PROBLEM TO SOLVE
Among the entries below, count the lines holding the string "margin". Respond with the number alone.

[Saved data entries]

——

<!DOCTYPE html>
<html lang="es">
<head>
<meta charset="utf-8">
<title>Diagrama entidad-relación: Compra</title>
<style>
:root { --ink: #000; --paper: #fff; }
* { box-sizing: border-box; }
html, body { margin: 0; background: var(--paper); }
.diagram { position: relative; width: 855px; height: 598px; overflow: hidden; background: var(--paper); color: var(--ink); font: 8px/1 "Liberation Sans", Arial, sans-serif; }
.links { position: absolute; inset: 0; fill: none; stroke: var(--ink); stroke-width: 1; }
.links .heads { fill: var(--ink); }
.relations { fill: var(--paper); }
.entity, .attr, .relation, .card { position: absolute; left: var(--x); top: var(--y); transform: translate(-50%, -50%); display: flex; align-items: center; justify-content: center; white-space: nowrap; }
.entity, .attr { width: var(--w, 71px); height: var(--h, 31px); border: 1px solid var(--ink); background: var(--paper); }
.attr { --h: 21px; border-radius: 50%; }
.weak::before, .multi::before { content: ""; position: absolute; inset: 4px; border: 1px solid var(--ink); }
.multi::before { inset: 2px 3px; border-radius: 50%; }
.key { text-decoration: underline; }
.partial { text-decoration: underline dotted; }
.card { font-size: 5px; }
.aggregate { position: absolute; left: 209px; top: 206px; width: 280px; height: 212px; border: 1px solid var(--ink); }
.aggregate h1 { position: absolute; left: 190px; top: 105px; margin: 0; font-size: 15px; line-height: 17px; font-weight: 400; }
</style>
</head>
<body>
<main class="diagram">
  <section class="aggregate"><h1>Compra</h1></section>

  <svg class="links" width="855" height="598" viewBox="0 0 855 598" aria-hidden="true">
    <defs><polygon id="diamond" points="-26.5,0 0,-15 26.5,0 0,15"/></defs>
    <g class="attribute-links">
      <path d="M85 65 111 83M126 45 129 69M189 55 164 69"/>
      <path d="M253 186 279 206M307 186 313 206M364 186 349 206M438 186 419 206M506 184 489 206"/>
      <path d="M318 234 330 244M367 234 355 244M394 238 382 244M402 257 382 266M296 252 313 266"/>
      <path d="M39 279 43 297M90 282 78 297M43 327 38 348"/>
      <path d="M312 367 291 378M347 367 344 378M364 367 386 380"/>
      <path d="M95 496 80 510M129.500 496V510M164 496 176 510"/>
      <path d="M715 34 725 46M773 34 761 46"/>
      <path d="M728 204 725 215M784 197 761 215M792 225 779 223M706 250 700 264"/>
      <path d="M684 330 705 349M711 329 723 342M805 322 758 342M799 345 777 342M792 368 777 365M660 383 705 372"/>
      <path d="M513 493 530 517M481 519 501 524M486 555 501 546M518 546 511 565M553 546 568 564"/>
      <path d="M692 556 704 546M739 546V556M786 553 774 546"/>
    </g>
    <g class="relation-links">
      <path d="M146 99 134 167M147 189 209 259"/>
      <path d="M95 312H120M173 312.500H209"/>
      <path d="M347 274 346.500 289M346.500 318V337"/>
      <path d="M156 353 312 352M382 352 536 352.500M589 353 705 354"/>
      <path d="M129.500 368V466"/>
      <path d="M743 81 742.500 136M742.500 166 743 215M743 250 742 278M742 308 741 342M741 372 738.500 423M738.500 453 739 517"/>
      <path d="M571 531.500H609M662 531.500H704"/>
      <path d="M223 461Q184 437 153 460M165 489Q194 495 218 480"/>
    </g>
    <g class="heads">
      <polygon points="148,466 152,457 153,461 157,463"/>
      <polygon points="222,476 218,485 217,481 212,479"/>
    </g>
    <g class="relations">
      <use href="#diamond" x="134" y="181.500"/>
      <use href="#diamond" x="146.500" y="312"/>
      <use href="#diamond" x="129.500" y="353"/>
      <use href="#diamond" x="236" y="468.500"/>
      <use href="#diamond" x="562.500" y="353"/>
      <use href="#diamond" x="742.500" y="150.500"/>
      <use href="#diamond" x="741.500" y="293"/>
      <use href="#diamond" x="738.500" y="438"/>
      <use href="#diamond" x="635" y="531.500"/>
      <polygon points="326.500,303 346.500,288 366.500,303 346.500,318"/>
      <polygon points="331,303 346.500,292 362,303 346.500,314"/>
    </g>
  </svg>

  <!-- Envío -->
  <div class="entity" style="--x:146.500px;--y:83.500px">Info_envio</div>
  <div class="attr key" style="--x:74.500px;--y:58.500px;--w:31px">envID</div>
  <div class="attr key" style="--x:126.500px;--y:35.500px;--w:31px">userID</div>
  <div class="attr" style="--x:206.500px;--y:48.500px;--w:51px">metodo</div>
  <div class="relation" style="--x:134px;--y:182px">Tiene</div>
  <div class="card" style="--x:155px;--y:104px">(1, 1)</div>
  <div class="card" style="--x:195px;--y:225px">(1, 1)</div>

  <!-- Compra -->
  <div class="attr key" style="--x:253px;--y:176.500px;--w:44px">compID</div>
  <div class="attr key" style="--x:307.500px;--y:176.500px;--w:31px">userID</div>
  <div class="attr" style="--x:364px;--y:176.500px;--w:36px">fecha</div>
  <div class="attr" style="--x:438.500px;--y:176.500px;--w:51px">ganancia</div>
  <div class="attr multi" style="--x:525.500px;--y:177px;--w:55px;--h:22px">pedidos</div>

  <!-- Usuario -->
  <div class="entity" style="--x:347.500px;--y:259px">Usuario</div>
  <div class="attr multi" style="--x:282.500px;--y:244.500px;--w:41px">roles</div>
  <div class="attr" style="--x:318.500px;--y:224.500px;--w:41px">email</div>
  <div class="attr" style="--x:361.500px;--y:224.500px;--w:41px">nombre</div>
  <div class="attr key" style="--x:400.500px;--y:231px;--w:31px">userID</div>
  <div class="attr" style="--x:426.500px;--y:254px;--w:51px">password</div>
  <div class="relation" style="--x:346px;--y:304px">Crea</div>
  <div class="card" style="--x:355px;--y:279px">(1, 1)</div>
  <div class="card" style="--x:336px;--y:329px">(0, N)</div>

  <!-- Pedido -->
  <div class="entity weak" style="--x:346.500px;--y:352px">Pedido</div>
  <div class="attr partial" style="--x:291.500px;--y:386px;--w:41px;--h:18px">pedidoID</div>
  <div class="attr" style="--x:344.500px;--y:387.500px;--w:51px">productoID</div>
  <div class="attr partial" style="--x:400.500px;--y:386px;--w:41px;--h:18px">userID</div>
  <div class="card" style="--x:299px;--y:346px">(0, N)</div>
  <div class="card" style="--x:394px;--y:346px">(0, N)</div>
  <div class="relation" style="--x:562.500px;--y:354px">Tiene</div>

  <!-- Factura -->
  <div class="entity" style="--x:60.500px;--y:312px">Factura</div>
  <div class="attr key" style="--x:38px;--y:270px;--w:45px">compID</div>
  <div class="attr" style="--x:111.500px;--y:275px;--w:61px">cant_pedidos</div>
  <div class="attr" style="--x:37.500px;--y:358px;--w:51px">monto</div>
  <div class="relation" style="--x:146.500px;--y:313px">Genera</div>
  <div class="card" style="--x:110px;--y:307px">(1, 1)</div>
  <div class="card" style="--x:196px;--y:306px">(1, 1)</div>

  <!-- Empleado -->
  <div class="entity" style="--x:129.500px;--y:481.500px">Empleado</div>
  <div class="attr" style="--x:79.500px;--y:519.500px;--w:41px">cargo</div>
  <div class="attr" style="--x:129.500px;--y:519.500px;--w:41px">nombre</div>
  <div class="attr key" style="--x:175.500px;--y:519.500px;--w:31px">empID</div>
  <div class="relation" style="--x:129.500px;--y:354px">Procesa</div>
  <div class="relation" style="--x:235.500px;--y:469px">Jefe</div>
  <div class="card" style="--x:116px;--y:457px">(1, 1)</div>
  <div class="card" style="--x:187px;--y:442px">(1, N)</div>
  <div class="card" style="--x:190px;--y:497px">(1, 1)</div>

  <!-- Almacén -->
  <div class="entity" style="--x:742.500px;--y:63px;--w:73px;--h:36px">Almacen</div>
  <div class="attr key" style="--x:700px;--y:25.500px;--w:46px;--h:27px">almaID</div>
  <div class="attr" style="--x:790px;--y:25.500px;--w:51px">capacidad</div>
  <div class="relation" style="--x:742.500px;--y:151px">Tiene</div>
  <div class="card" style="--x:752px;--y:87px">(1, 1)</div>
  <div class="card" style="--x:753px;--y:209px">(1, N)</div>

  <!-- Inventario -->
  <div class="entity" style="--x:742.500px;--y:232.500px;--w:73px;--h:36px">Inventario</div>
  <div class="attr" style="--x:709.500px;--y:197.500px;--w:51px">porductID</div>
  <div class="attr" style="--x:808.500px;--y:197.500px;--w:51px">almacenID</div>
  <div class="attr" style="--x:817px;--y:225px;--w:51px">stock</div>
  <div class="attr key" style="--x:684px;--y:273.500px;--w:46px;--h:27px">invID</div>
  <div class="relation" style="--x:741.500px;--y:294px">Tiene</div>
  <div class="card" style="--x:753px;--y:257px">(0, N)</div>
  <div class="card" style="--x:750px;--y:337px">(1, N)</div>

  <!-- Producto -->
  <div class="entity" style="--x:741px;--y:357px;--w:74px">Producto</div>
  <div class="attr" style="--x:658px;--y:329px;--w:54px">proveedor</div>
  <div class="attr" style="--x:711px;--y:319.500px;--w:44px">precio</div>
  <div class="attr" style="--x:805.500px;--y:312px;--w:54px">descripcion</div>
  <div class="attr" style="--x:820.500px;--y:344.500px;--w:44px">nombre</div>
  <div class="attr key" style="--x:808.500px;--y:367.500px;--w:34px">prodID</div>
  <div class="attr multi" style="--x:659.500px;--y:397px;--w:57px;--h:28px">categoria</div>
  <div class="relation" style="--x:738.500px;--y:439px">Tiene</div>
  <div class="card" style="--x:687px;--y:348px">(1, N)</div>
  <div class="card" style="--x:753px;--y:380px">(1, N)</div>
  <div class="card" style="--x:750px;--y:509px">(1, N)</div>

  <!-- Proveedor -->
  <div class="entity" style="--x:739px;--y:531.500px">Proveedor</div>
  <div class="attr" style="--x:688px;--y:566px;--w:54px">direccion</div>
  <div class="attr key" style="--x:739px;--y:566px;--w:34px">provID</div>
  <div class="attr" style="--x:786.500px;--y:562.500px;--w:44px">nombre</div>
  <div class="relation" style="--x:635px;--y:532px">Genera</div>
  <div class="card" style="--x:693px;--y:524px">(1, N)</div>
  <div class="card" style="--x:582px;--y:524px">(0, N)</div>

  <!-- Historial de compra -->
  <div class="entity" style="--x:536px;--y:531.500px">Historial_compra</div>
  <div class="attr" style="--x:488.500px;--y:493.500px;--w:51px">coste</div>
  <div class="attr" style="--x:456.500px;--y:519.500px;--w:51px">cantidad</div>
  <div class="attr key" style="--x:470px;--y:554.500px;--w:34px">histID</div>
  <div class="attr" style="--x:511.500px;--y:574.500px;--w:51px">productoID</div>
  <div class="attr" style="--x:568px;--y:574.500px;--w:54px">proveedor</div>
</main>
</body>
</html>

——

RESPONSE
2